Task item:
Look below. Copy each line that has "area" in it.

Records provided:
+++++
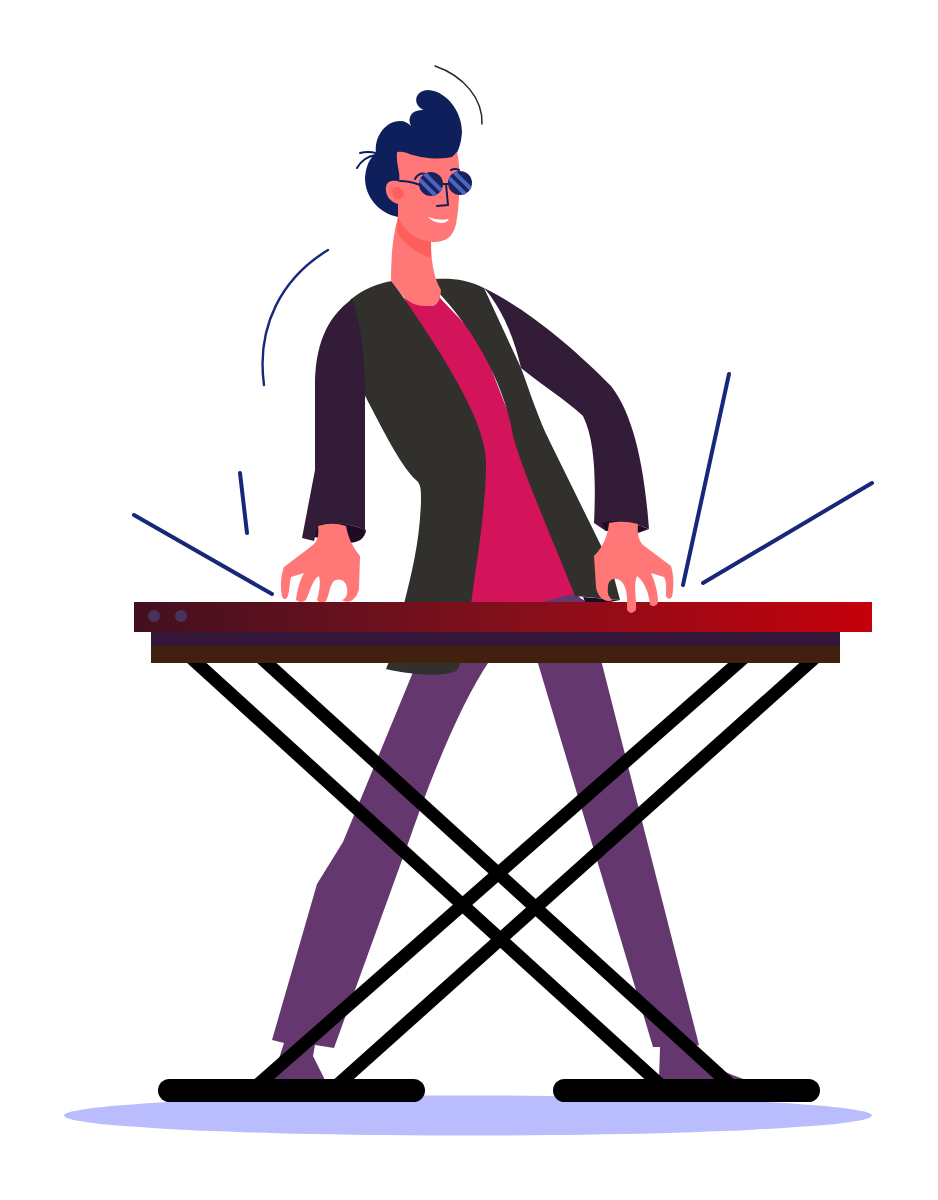
<!DOCTYPE html>
<html lang="en">
<head>
<meta charset="utf-8">
<title>Keyboard player</title>
<style>
:root {
  --paper: #ffffff;
  --navy: #0f1f5b;
  --ink: #17277a;
  --skin: #ff7777;
  --skin-shade: #ff5f5c;
  --shirt: #d3145a;
  --vest: #31302c;
  --sleeve: #321c37;
  --cuff: #1f0b25;
  --trousers: #64386f;
  --stand: #000000;
  --shadow: #b9bdfd;
  --lens: #182459;
  --glint: #4d64c4;
}
html, body { margin: 0; background: var(--paper); overflow: hidden; }
svg { display: block; width: 938px; height: 1200px; }
.skin { fill: var(--skin); }
.skin-shade { fill: var(--skin-shade); }
.hair { fill: var(--navy); }
.shirt { fill: var(--shirt); }
.vest { fill: var(--vest); }
.sleeve { fill: var(--sleeve); }
.cuff { fill: var(--cuff); }
.trousers { fill: var(--trousers); }
.shadow { fill: var(--shadow); }
.lens { fill: var(--lens); }
.glint { stroke: var(--glint); stroke-width: 4; }
.line { fill: none; stroke: var(--navy); stroke-width: 2; stroke-linecap: round; stroke-linejoin: round; }
.accent { fill: none; stroke: var(--ink); stroke-linecap: round; }
.beam { stroke-width: 4; }
.arc { stroke-width: 2.4; }
.arc-thin { stroke: var(--sleeve); stroke-width: 1.5; }
.bar { stroke: var(--stand); stroke-width: 13; }
.foot { fill: var(--stand); }
</style>
</head>
<body>
<svg viewBox="0 0 938 1200" role="img" aria-label="A man in sunglasses plays an electric keyboard on a crossed stand">
  <defs>
    <linearGradient id="keyboard-red">
      <stop offset="0" stop-color="#42101f"/>
      <stop offset=".5" stop-color="#82101c"/>
      <stop offset="1" stop-color="#c4000b"/>
    </linearGradient>
    <clipPath id="lens-left"><circle cx="431" cy="184" r="12"/></clipPath>
    <clipPath id="lens-right"><circle cx="460" cy="183" r="12"/></clipPath>
  </defs>

  <ellipse class="shadow" cx="468" cy="1115.500" rx="404" ry="20"/>

  <g id="legs" class="trousers">
    <path d="M418 660H490C460 704 430 780 410 838L334 1048L315 1045L313 1056L325 1080H272L284 1043L272 1040L317 884L343 842Z"/>
    <path d="M537 660H601L699 1045L689 1047L694 1058Q718 1070 746 1080H659L660 1047L653 1047Z"/>
  </g>

  <g id="torso">
    <path class="shirt" d="M404 298H440L480 340L515 430L582 604H468L478 440Z"/>
    <path class="trousers" d="M542 602Q564 596 574 594L590 604Z"/>
    <path class="vest" d="M392 281C378 283 362 290 350 300L362 390C378 420 400 466 416 480C421 484 421 490 421 500C420 540 412 572 404 604H471C478 552 486 506 486 462C486 420 440 350 392 281Z"/>
    <path class="vest" d="M434 279C452 278 466 279 484 288L521 368C530 392 538 418 550 442L611 566L620 600L575 596C552 538 522 470 513 436C504 380 470 324 434 288Z"/>
    <path class="cuff" d="M583 597L620 600L600 604H586Z"/>
    <path class="vest" d="M392 654L386 669C408 674 440 678 456 671Q460 668 461 654Z"/>
  </g>

  <g id="head">
    <path class="hair" d="M398 217C378 213 365 196 365 178C366 165 370 158 376 153C374 136 386 121 400 121C405 121 408 123 411 126C407 118 411 109 424 110C413 106 413 91 428 90C447 91 462 112 462 132C461 145 458 153 452 160L400 172Z"/>
    <path class="skin" d="M397 152Q401 151 407 153C424 160 445 159 452 157L457 152C461 166 460 204 456 224C453 238 444 243 431 242C431 262 434 278 441 290C440 302 437 307 428 306C414 307 406 300 402 295L391 281C391 260 392 238 398 217V204C389 202 385 194 386 187C387 180 395 180 400 182C400 172 396 164 397 152Z"/>
    <path class="skin-shade" d="M398 217C403 230 414 239 431 242V258C414 252 402 242 397 232Z"/>
    <path class="skin-shade" d="M392 190C395 184 402 187 404 194C402 200 396 201 393 196Z"/>
    <path class="line" d="M360 153Q368 151 376 153M357 168Q363 157 376 155M415 179Q419 172 426 174M451 170Q455 168 459 170M446 184L448 205L437 206"/>
    <path d="M428 217Q438 221 449 219Q447 223 441 223Q432 222 428 217Z" fill="#fff"/>
    <g id="sunglasses">
      <path class="line" d="M400 181Q410 181 420 185M442 184H450"/>
      <circle class="lens" cx="431" cy="184" r="12"/>
      <circle class="lens" cx="460" cy="183" r="12"/>
      <path class="glint" clip-path="url(#lens-left)" d="M418 178L438 198M423 172L444 193"/>
      <path class="glint" clip-path="url(#lens-right)" d="M447 176L467 196M453 171L474 192"/>
    </g>
  </g>

  <g id="arms">
    <path class="cuff" d="M314 526Q334 518 366 530C365 539 358 543 347 543L314 537Z"/>
    <path class="cuff" d="M595 522Q620 517 649 529L638 533L606 531Z"/>
    <path class="skin" d="M318 526Q332 521 346 526C348 537 352 546 360 556L359 589C356 601 348 604 342 600C346 599 348 594 347 588C346 580 338 577 333 582C329 588 329 596 326 601Q321 605 317 600C319 592 321 584 319 576C312 580 310 592 306 600Q301 604 296 600C297 590 300 580 304 573L291 577C289 584 290 592 287 598Q283 601 282 596C280 585 281 575 284 567L313 545C318 541 319 534 318 526Z"/>
    <path class="sleeve" d="M352 299C362 326 365 360 365 390V531C358 525 336 521 318 525L314 541L302 538L315 470V386C315 346 326 318 352 299Z"/>
    <path class="sleeve" d="M484 288C528 309 578 352 611 386C636 418 645 476 649 529C632 522 612 519 602 523L606 531L594 523C596 480 595 440 583 416C566 400 542 385 521 368C515 340 502 308 484 288Z"/>
  </g>

  <g id="keyboard">
    <rect x="134" y="602" width="738" height="30" fill="url(#keyboard-red)"/>
    <rect x="151" y="632" width="689" height="15" fill="#351739"/>
    <rect x="151" y="646" width="689" height="17" fill="#41200d"/>
    <circle cx="154" cy="616" r="6" fill="#49335c"/>
    <circle cx="181" cy="616" r="6" fill="#49335c"/>
  </g>

  <path id="playing-hand" class="skin" d="M609 523Q623 520 638 524C637 534 639 541 643 545L671 566C674 576 674 588 672 597Q668 601 666 596C666 589 667 582 664 577L651 573C655 582 658 592 658 603Q655 608 650 605C649 594 645 582 637 576C633 586 637 600 636 610Q631 616 627 610C627 602 628 589 622 582C616 576 608 579 608 587C607 594 609 598 613 600C606 604 597 597 596 587L594 556C604 546 608 534 609 523Z"/>

  <g id="stand">
    <clipPath id="stand-area"><rect x="150" y="663" width="690" height="418"/></clipPath>
    <g class="bar" clip-path="url(#stand-area)">
      <line x1="188" y1="655" x2="665" y2="1089"/>
      <line x1="258" y1="655" x2="735" y2="1089"/>
      <line x1="747" y1="655" x2="253" y2="1089"/>
      <line x1="818" y1="655" x2="333" y2="1089"/>
    </g>
    <rect class="foot" x="158" y="1079" width="267" height="23" rx="11.500"/>
    <rect class="foot" x="553" y="1079" width="267" height="23" rx="11.500"/>
  </g>

  <g id="sound-lines" class="accent">
    <path class="beam" d="M134 515L272 594M240 473L247 533M729 374L683 585M872 483L703 583"/>
    <path class="arc" d="M328 250C282 278 256 326 264 385"/>
    <path class="arc-thin" d="M435 66C464 76 483 99 482 124"/>
  </g>
</svg>
</body>
</html>
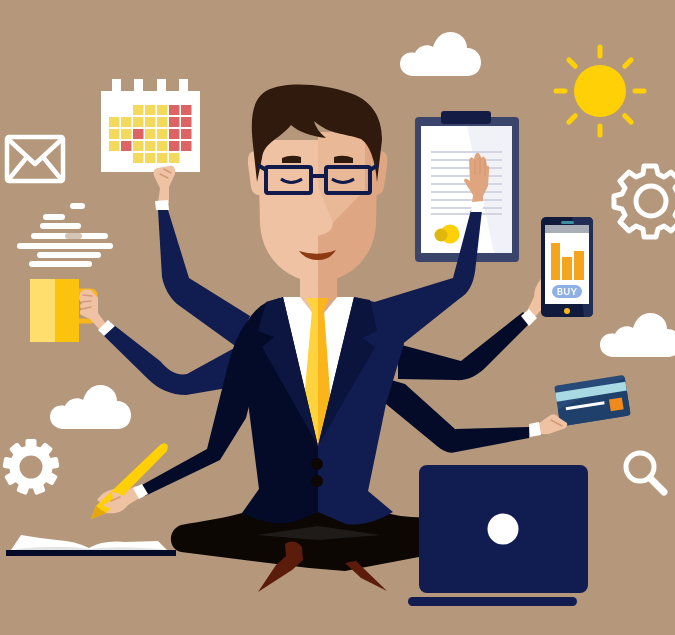
<!DOCTYPE html>
<html lang="en">
<head>
<meta charset="utf-8">
<title>Multitasking businessman</title>
<style>
:root{--ground:#b5987c;--white:#fff;--navy:#111c50;--midnight:#030b28;--skin:#efc2a4;--shade:#dea682;--hair:#301a0d;--black:#0d0703;--yellow:#ffd005;--amber:#f9b51b;--gold:#fcc30e;--pale:#ffde6e;--red:#dc6465;--slate:#3b456b;--shoe:#5c1c0b;--sky:#8fb0e4}
html,body{margin:0;overflow:hidden;background:var(--ground)}
svg{display:block;width:675px;height:635px}
.white{fill:var(--white)}.navy{fill:var(--navy)}.midnight{fill:var(--midnight)}
.skin{fill:var(--skin)}.shade{fill:var(--shade)}.hair{fill:var(--hair)}.black{fill:var(--black)}
.yellow{fill:var(--yellow)}.amber{fill:var(--amber)}.gold{fill:var(--gold)}.pale{fill:var(--pale)}
.red{fill:var(--red)}.slate{fill:var(--slate)}.shoe{fill:var(--shoe)}
.line{fill:none;stroke:var(--white);stroke-linecap:round;stroke-linejoin:round}
.crease{fill:none;stroke:#d59a78;stroke-width:1.5;stroke-linecap:round}
.buy{font:700 9.5px Lato,"Open Sans",sans-serif;fill:var(--white);text-anchor:middle;letter-spacing:.3px}
</style>
</head>
<body>
<svg viewBox="0 0 675 635" role="img" aria-label="Meditating businessman with many arms handling office tasks">
<defs>
<path id="cloud" d="M14 44C5 44 0 38 0 32C0 24 7 19 15 21C18 14 27 11 33 15C36 5 43 0 50 0C60 0 67 7 67 16C76 16 81 23 81 30C81 39 75 44 67 44Z"/>
<rect id="day" width="10.5" height="10"/>
<rect id="tooth" x="-5.5" y="-28" width="11" height="12" rx="2"/>
<line id="ray" y1="-35" y2="-44"/>
</defs>

<rect width="675" height="635" fill="var(--ground)"/>

<g id="clouds" class="white">
<use href="#cloud" x="400" y="32"/>
<use href="#cloud" x="50" y="385"/>
<use href="#cloud" x="600" y="313"/>
</g>

<g id="sun" transform="translate(600 91)">
<circle r="26" class="yellow"/>
<g stroke="var(--yellow)" stroke-width="5" stroke-linecap="round">
<use href="#ray"/><use href="#ray" transform="rotate(45)"/><use href="#ray" transform="rotate(90)"/><use href="#ray" transform="rotate(135)"/><use href="#ray" transform="rotate(180)"/><use href="#ray" transform="rotate(225)"/><use href="#ray" transform="rotate(270)"/><use href="#ray" transform="rotate(315)"/>
</g>
</g>

<g id="envelope" class="line" stroke-width="4.5">
<rect x="7" y="137" width="56" height="44" rx="2"/>
<path d="M9 140L35 164L61 140M9 179L27 157M61 179L43 157"/>
</g>

<g id="wind" class="line" stroke-width="6">
<path d="M73 206H82M46 217H62M43 226H78M34 236H105M20 246H110M40 255H98M32 264H89"/>
<path d="M68 236H79" stroke="#d5c5b5"/>
</g>

<g id="gear-outline" class="line" stroke-width="5">
<path d="M643 174L644 166H656L658 174L664 177L671 172L680 181L675 188L678 194L686 196V208L678 209L675 215L680 222L671 231L664 226L658 229L656 237H644L643 229L636 226L629 231L620 222L625 215L622 209L614 207V196L622 194L625 188L620 181L629 172L636 177Z"/>
<circle cx="651" cy="201" r="15"/>
</g>

<g id="gear-solid" transform="translate(31 467)" class="white">
<use href="#tooth"/><use href="#tooth" transform="rotate(40)"/><use href="#tooth" transform="rotate(80)"/><use href="#tooth" transform="rotate(120)"/><use href="#tooth" transform="rotate(160)"/><use href="#tooth" transform="rotate(200)"/><use href="#tooth" transform="rotate(240)"/><use href="#tooth" transform="rotate(280)"/><use href="#tooth" transform="rotate(320)"/>
<circle r="16.5" fill="none" stroke="var(--white)" stroke-width="10"/>
</g>

<g id="magnifier" class="line">
<circle cx="640" cy="467" r="14" stroke-width="5"/>
<path d="M650 478L664 492" stroke-width="7"/>
</g>

<g id="calendar">
<rect x="101" y="91" width="99" height="81" class="white"/>
<path d="M112 79h9v14h-9zM134 79h9v14h-9zM157 79h9v14h-9zM179 79h9v14h-9z" class="white"/>
<g fill="#f3d95c">
<use href="#day" x="133" y="105"/><use href="#day" x="145" y="105"/><use href="#day" x="157" y="105"/>
<use href="#day" x="109" y="117"/><use href="#day" x="121" y="117"/><use href="#day" x="133" y="117"/><use href="#day" x="145" y="117"/><use href="#day" x="157" y="117"/>
<use href="#day" x="109" y="129"/><use href="#day" x="121" y="129"/><use href="#day" x="145" y="129"/><use href="#day" x="157" y="129"/>
<use href="#day" x="109" y="141"/><use href="#day" x="133" y="141"/><use href="#day" x="145" y="141"/><use href="#day" x="157" y="141"/>
<use href="#day" x="133" y="153"/><use href="#day" x="145" y="153"/><use href="#day" x="157" y="153"/><use href="#day" x="169" y="153"/>
</g>
<g class="red">
<use href="#day" x="169" y="105"/><use href="#day" x="181" y="105"/><use href="#day" x="169" y="117"/><use href="#day" x="181" y="117"/><use href="#day" x="133" y="129"/><use href="#day" x="169" y="129"/><use href="#day" x="181" y="129"/><use href="#day" x="121" y="141"/><use href="#day" x="169" y="141"/><use href="#day" x="181" y="141"/>
</g>
</g>

<g id="clipboard">
<rect x="415" y="117" width="104" height="145" rx="4" class="slate"/>
<rect x="421" y="126" width="91" height="127" class="white"/>
<path d="M467 126H512V253H494Z" fill="#f1f2f7"/>
<rect x="441" y="111" width="50" height="13" rx="3" fill="#141b45"/>
<path d="M431 152H502M431 160H502M431 168H502M431 176H502M431 184H502M431 192H502M431 200H502M431 208H502M431 214H502" stroke="#d3d6e2" stroke-width="2"/>
<circle cx="450" cy="234" r="9.5" class="yellow"/>
<circle cx="441" cy="235" r="6.5" fill="#e0b80c"/>
</g>

<g id="phone">
<rect x="541" y="217" width="52" height="100" rx="5" fill="#101a3c"/>
<path d="M572 217H588Q593 217 593 222V312Q593 317 588 317H584Z" fill="#222d55"/>
<rect x="545" y="228" width="44" height="76" class="white"/>
<rect x="545" y="225" width="44" height="8" fill="#a9aeb6"/>
<rect x="561" y="221" width="13" height="3" rx="1.5" fill="#3d8ea0"/>
<path d="M551 243h9v37h-9zM562 257h10v23h-10zM574 251h10v29h-10z" fill="#f5a41f"/>
<rect x="552" y="285" width="30" height="13" rx="6.5" fill="var(--sky)"/>
<text x="567" y="295" class="buy">BUY</text>
<circle cx="567" cy="311" r="3" class="amber"/>
</g>

<g id="rear-arms">
<path d="M238 346L239 386L186 395C171 395 158 389 148 379L100 332L110 322L160 361C168 370 176 376 187 374Z" class="navy"/>
<path d="M398 344L461 361L523 312L532 321L486 367C477 376 467 381 455 380L398 379Z" class="midnight"/>
<path d="M384 378L405 384L455 429L529 427V438L456 452C449 454 443 451 437 446L386 404Z" class="midnight"/>
</g>

<g id="raised-arms" class="navy">
<path d="M158 210H168L189 278L250 316L238 348L177 304C169 297 164 287 162 277Z"/>
<path d="M471 210H482L475 272C473 284 469 293 459 299L400 346L368 304L453 278Z"/>
</g>

<g id="calendar-hand">
<path d="M158 203L160 188L154 176Q152 170 157 168L169 166Q176 164 175 174L169 187V203Z" class="skin"/>
<path d="M160 174L168 178M164 169L171 173" class="crease"/>
<path d="M155 201L168 200L169 210H156Z" class="white"/>
</g>

<g id="clipboard-hand">
<path d="M472 203L473 195L464 181Q464 176 470 181L469 160Q471 155 474 159L475 155Q478 150 480 155L481 158Q484 154 486 160L487 166Q490 165 489 171L488 186L483 196V203Z" fill="#dfa57f"/>
<path d="M475 160V174M480 157V174M485 161V176" class="crease" stroke="#c48763"/>
<path d="M472 202L484 201L482 212H471Z" class="white"/>
</g>

<g id="mug">
<path d="M78 291H90Q95 291 95 296V316Q95 321 90 321H78" fill="none" stroke="var(--amber)" stroke-width="5"/>
<rect x="30" y="279" width="49" height="63" class="gold"/>
<rect x="30" y="279" width="25" height="63" class="pale"/>
<path d="M80 293Q83 288 91 290L98 298V313L106 324L99 329L90 319L81 315Q78 312 82 309Q78 306 82 303Q77 299 80 293Z" class="skin"/>
<path d="M82 302L91 301M82 309L91 307M83 295L92 296" class="crease"/>
<path d="M98 330L108 320L115 326L104 336Z" class="white"/>
</g>

<g id="phone-hand">
<path d="M541 279Q534 287 534 297L527 311L534 318L541 310Z" class="skin"/>
<path d="M521 316L529 309L537 318L529 326Z" class="white"/>
</g>

<g id="payment-card">
<g transform="rotate(-9 593 401)">
<rect x="557" y="380" width="71" height="41" rx="3" fill="#274a78"/>
<path d="M557 404L628 383V418Q628 421 625 421H560Q557 421 557 418Z" fill="#20406c"/>
<rect x="557" y="387" width="71" height="9" fill="#a9d9e3"/>
<rect x="565" y="403" width="39" height="3" class="white"/>
<rect x="609" y="402" width="13" height="12" fill="#f18a1c"/>
</g>
<path d="M538 424L549 416Q555 412 558 417L567 423Q569 428 560 430L549 434L538 434Z" class="skin"/>
<path d="M551 420L562 426" class="crease"/>
<path d="M529 424L539 422L541 435L530 437Z" class="white"/>
</g>

<g id="notebook">
<path d="M6 550H176V556H6Z" class="midnight"/>
<path d="M11 550L21 535Q38 538 57 540Q75 541 89 548Q103 540 125 542L158 541L167 550Z" class="white"/>
<path d="M11 550Q57 544 89 549Q122 545 167 550Z" fill="#e5e4e4"/>
</g>

<g id="legs">
<path d="M246 512C226 518 202 521 181 525C167 530 168 549 181 552L309 568L345 571L440 553V517C414 518 397 517 381 511L318 500Z" class="black"/>
<path d="M257 535L318 526L381 535L318 540Z" fill="#1e1b19"/>
<path d="M285 544Q294 538 302 547L303 560L292 570L258 592L276 565L286 556Z" class="shoe"/>
<path d="M345 563L356 561L387 591L361 578Z" class="shoe"/>
</g>

<g id="writing-arm">
<path d="M247 322L263 350L246 418L220 460L145 496L140 486L207 449L225 377C230 357 235 337 247 322Z" class="midnight"/>
<path d="M97 500Q103 491 114 489L129 489L136 486L141 497L128 505Q121 515 107 513L97 514Q93 507 102 504Z" class="skin"/>
<path d="M91 519L96 506L160 445Q166 441 168 446L167 451L106 513Z" class="yellow"/>
<path d="M91 519L96 506L106 513Z" fill="#e7a70b"/>
<path d="M112 492Q119 492 125 498L119 506L108 508L103 505L113 500Z" class="skin"/>
<path d="M111 501L120 497" class="crease"/>
<path d="M133 488L142 484L148 494L139 499Z" class="white"/>
</g>

<g id="torso">
<path d="M280 297H355L318 448Z" class="white"/>
<path d="M300 270H337V297L318 320L300 297Z" class="skin"/>
<path d="M318 270H337V297L318 320Z" class="shade"/>
<path d="M306 298H318V446L303 412L312 310Z" fill="#ffd33d"/>
<path d="M318 298H329L324 310L331 406L318 446Z" class="amber"/>
<path d="M283 297L318 446V512L297 521Q272 528 242 513L259 489L248 402L238 344Q247 312 267 302Z" class="midnight"/>
<path d="M354 297L318 446V512L346 524Q369 527 393 512L368 491L386 404L404 344L383 304Z" class="navy"/>
<path d="M283 297L318 446L262 347L274 337L258 331L266 302Z" fill="#0c1640"/>
<path d="M354 297L318 446L375 347L362 338L377 331L370 300Z" fill="#0b143d"/>
<circle cx="317" cy="464" r="6" class="black"/>
<circle cx="317" cy="481" r="6" class="black"/>
</g>

<g id="head">
<path d="M258 152Q247 148 248 164L251 187Q253 196 260 195Z" class="skin"/>
<path d="M377 152Q389 148 387 166L384 187Q382 196 375 195Z" class="shade"/>
<path d="M258 140H318V283C286 280 262 258 260 224Z" class="skin"/>
<path d="M318 132H378L376 224C374 258 350 280 318 283Z" class="shade"/>
<path d="M318 132H365V190L326 230Q322 236 318 236Z" fill="#e9b896"/>
<path d="M318 186L333 223Q332 234 318 235Z" class="skin"/>
<path d="M257 182L253 145C250 118 252 100 266 91C287 80 325 85 347 92C371 99 382 116 382 140L377 182Q374 148 361 139C344 133 330 135 314 121Q316 130 326 138Q302 135 291 125C280 139 264 142 262 158Z" class="hair"/>
<path d="M282 158Q291 154 301 157V163H282ZM334 157Q344 154 353 158V163H334Z" class="hair"/>
<g fill="none" stroke="#101b4c">
<path d="M281 179Q291 186 302 179M332 179Q343 186 354 179" stroke-width="3"/>
<rect x="266" y="167" width="45" height="26" rx="2" stroke-width="4"/>
<rect x="326" y="167" width="44" height="26" rx="2" stroke-width="4"/>
<path d="M311 176H326M258 165L266 170M378 165L370 170" stroke-width="4"/>
</g>
<path d="M299 251Q318 257 336 250Q330 260 318 260Q306 260 299 251Z" fill="#8e3b13"/>
</g>

<g id="laptop">
<rect x="419" y="465" width="169" height="128" rx="8" class="navy"/>
<rect x="408" y="597" width="169" height="9" rx="4.5" class="navy"/>
<circle cx="503" cy="529" r="15.5" class="white"/>
</g>
</svg>
</body>
</html>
+++++
Answer space:
    <clipPath id="stand-area"><rect x="150" y="663" width="690" height="418"/></clipPath>
    <g class="bar" clip-path="url(#stand-area)">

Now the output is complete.